THE PROBLEM — Without the images, write out the whole listing exactly.

:: TASK INPUT

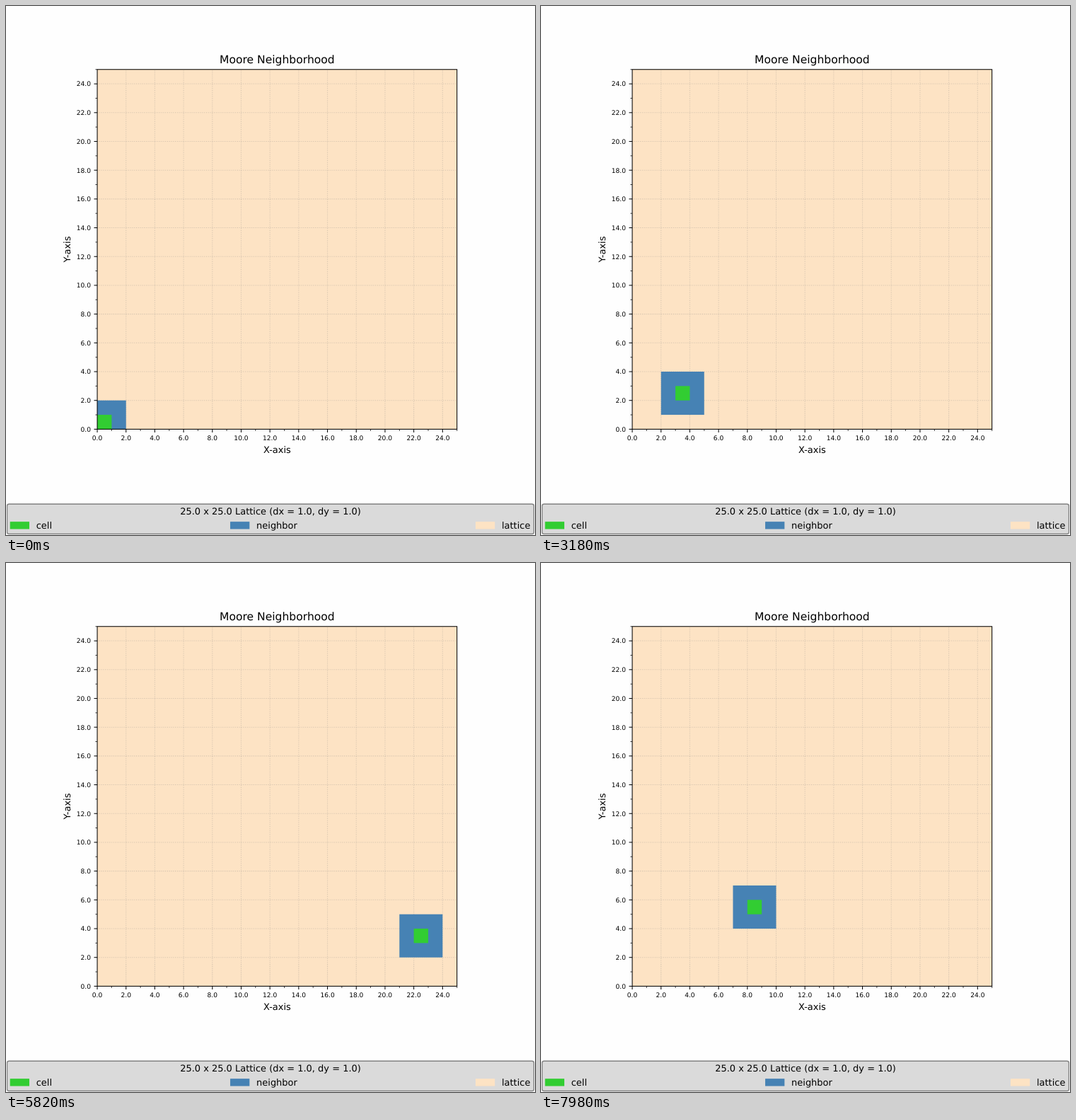
Write an HTML page that moves like this. It is 748 px wide and 748 px high and loops after 8000 ms.

```html
<!DOCTYPE html>
<html lang="en">
<head>
<meta charset="utf-8">
<title>Moore Neighborhood</title>
<style>
  html, body { margin: 0; width: 100%; height: 100%; overflow: hidden; background: #fefefe; }
  svg { display: block; width: 100vw; height: 100vh; }
  text { font-family: "DejaVu Sans", sans-serif; font-size: 13.89px; text-rendering: geometricPrecision; }
  .title { font-size: 16.67px; }
  .tick { font-size: 9.72px; }
  .mid { text-anchor: middle; }
  .end { text-anchor: end; }
  .line { fill: none; stroke: #000; stroke-width: 1.11; }
  .minor { stroke-width: 0.83; }
  .grid { stroke: #808080; stroke-opacity: 0.35; stroke-dasharray: 1.11 1.83; }
  .lattice { fill: #fde3c4; stroke: #fde3c4; }
  .neighbor { fill: #4682b4; stroke: #4682b4; }
  .cell { fill: #32cd32; stroke: #32cd32; }
  .area { stroke: none; }
  .swatch { stroke-width: 1.39; }
  .legend { fill: #dadada; stroke: #808080; stroke-width: 1.39; }
</style>
</head>
<body>
<svg id="plot" viewBox="0 0 800 800"></svg>
<script>
const SIZE = 25, LEFT = 138, BOTTOM = 640, SIDE = 544;
const UNIT = SIDE / SIZE, STEP = 60, LOOP = 8000;
const svg = document.getElementById("plot");

const px = x => LEFT + x * UNIT;
const py = y => BOTTOM - y * UNIT;

function add(tag, attrs, content = "") {
  const node = document.createElementNS("http://www.w3.org/2000/svg", tag);
  setAttrs(node, attrs);
  node.textContent = content;
  svg.append(node);
  return node;
}

function setAttrs(node, attrs) {
  for (const key in attrs) node.setAttribute(key, attrs[key]);
}

const rect = (cls, x, y, width, height, rx = 0) =>
  add("rect", { class: cls, x, y, width, height, rx });
const path = (cls, d) => add("path", { class: cls, d });
const label = (cls, x, y, content, more = {}) =>
  add("text", { class: cls, x, y, ...more }, content);

// Places a rectangle given by lattice bounds
function place(node, x0, y0, x1, y1) {
  setAttrs(node, { x: px(x0), y: py(y1), width: (x1 - x0) * UNIT, height: (y1 - y0) * UNIT });
}

rect("lattice area", LEFT, BOTTOM - SIDE, SIDE, SIDE);
for (let i = 2; i < SIZE; i += 2) {
  path("line grid", `M${px(i)} ${BOTTOM}v${-SIDE}`);
  path("line grid", `M${LEFT} ${py(i)}h${SIDE}`);
}

const neighbors = rect("neighbor area", 0, 0, 0, 0);
const cell = rect("cell area", 0, 0, 0, 0);

rect("line", LEFT, BOTTOM - SIDE, SIDE, SIDE);
for (let i = 0; i <= SIZE; i++) {
  const major = i % 2 === 0;
  const cls = major ? "line" : "line minor";
  const length = major ? 4.86 : 2.78;
  path(cls, `M${px(i)} ${BOTTOM}v${length}`);
  path(cls, `M${LEFT} ${py(i)}h${-length}`);
  if (major) {
    label("tick mid", px(i), 657, i.toFixed(1));
    label("tick end", 128.3, py(i) + 3.6, i.toFixed(1));
  }
}

label("title mid", 410, 86.4, "Moore Neighborhood");
label("mid", 410, 676, "X-axis");
label("mid", 0, 0, "Y-axis", { transform: "translate(97 368) rotate(-90)" });

rect("legend", 1.7, 753.2, 796.6, 45.2, 2.8);
label("mid", 400, 769.2, "25.0 x 25.0 Lattice (dx = 1.0, dy = 1.0)");
[["cell", 6.8], ["neighbor", 339.8], ["lattice", 710.8]].forEach(([name, x]) => {
  rect(`${name} swatch`, x, 780.6, 27.78, 9.72);
  label("", x + 38.9, 790, name);
});

function draw(time) {
  const step = Math.floor((time % LOOP) / STEP);
  const x = step % SIZE, y = Math.floor(step / SIZE);
  place(neighbors, Math.max(x - 1, 0), Math.max(y - 1, 0), Math.min(x + 2, SIZE), Math.min(y + 2, SIZE));
  place(cell, x, y, x + 1, y + 1);
}

const start = performance.now();
function tick() {
  draw(performance.now() - start);
  requestAnimationFrame(tick);
}
tick();
</script>
</body>
</html>
```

::::

TASK OUTPUT —
Write an HTML page that moves like this. It is 748 px wide and 748 px high and loops after 8000 ms.

```html
<!DOCTYPE html>
<html lang="en">
<head>
<meta charset="utf-8">
<title>Moore Neighborhood</title>
<style>
  html, body { margin: 0; width: 100%; height: 100%; overflow: hidden; background: #fefefe; }
  svg { display: block; width: 100vw; height: 100vh; }
  text { font-family: "DejaVu Sans", sans-serif; font-size: 13.89px; text-rendering: geometricPrecision; }
  .title { font-size: 16.67px; }
  .tick { font-size: 9.72px; }
  .mid { text-anchor: middle; }
  .end { text-anchor: end; }
  .line { fill: none; stroke: #000; stroke-width: 1.11; }
  .minor { stroke-width: 0.83; }
  .grid { stroke: #808080; stroke-opacity: 0.35; stroke-dasharray: 1.11 1.83; }
  .lattice { fill: #fde3c4; stroke: #fde3c4; }
  .neighbor { fill: #4682b4; stroke: #4682b4; }
  .cell { fill: #32cd32; stroke: #32cd32; }
  .area { stroke: none; }
  .swatch { stroke-width: 1.39; }
  .legend { fill: #dadada; stroke: #808080; stroke-width: 1.39; }
</style>
</head>
<body>
<svg id="plot" viewBox="0 0 800 800"></svg>
<script>
const SIZE = 25, LEFT = 138, BOTTOM = 640, SIDE = 544;
const UNIT = SIDE / SIZE, STEP = 60, LOOP = 8000;
const svg = document.getElementById("plot");

const px = x => LEFT + x * UNIT;
const py = y => BOTTOM - y * UNIT;

function add(tag, attrs, content = "") {
  const node = document.createElementNS("http://www.w3.org/2000/svg", tag);
  setAttrs(node, attrs);
  node.textContent = content;
  svg.append(node);
  return node;
}

function setAttrs(node, attrs) {
  for (const key in attrs) node.setAttribute(key, attrs[key]);
}

const rect = (cls, x, y, width, height, rx = 0) =>
  add("rect", { class: cls, x, y, width, height, rx });
const path = (cls, d) => add("path", { class: cls, d });
const label = (cls, x, y, content, more = {}) =>
  add("text", { class: cls, x, y, ...more }, content);

// Places a rectangle given by lattice bounds
function place(node, x0, y0, x1, y1) {
  setAttrs(node, { x: px(x0), y: py(y1), width: (x1 - x0) * UNIT, height: (y1 - y0) * UNIT });
}

rect("lattice area", LEFT, BOTTOM - SIDE, SIDE, SIDE);
for (let i = 2; i < SIZE; i += 2) {
  path("line grid", `M${px(i)} ${BOTTOM}v${-SIDE}`);
  path("line grid", `M${LEFT} ${py(i)}h${SIDE}`);
}

const neighbors = rect("neighbor area", 0, 0, 0, 0);
const cell = rect("cell area", 0, 0, 0, 0);

rect("line", LEFT, BOTTOM - SIDE, SIDE, SIDE);
for (let i = 0; i <= SIZE; i++) {
  const major = i % 2 === 0;
  const cls = major ? "line" : "line minor";
  const length = major ? 4.86 : 2.78;
  path(cls, `M${px(i)} ${BOTTOM}v${length}`);
  path(cls, `M${LEFT} ${py(i)}h${-length}`);
  if (major) {
    label("tick mid", px(i), 657, i.toFixed(1));
    label("tick end", 128.3, py(i) + 3.6, i.toFixed(1));
  }
}

label("title mid", 410, 86.4, "Moore Neighborhood");
label("mid", 410, 676, "X-axis");
label("mid", 0, 0, "Y-axis", { transform: "translate(97 368) rotate(-90)" });

rect("legend", 1.7, 753.2, 796.6, 45.2, 2.8);
label("mid", 400, 769.2, "25.0 x 25.0 Lattice (dx = 1.0, dy = 1.0)");
[["cell", 6.8], ["neighbor", 339.8], ["lattice", 710.8]].forEach(([name, x]) => {
  rect(`${name} swatch`, x, 780.6, 27.78, 9.72);
  label("", x + 38.9, 790, name);
});

function draw(time) {
  const step = Math.floor((time % LOOP) / STEP);
  const x = step % SIZE, y = Math.floor(step / SIZE);
  place(neighbors, Math.max(x - 1, 0), Math.max(y - 1, 0), Math.min(x + 2, SIZE), Math.min(y + 2, SIZE));
  place(cell, x, y, x + 1, y + 1);
}

const start = performance.now();
function tick() {
  draw(performance.now() - start);
  requestAnimationFrame(tick);
}
tick();
</script>
</body>
</html>
```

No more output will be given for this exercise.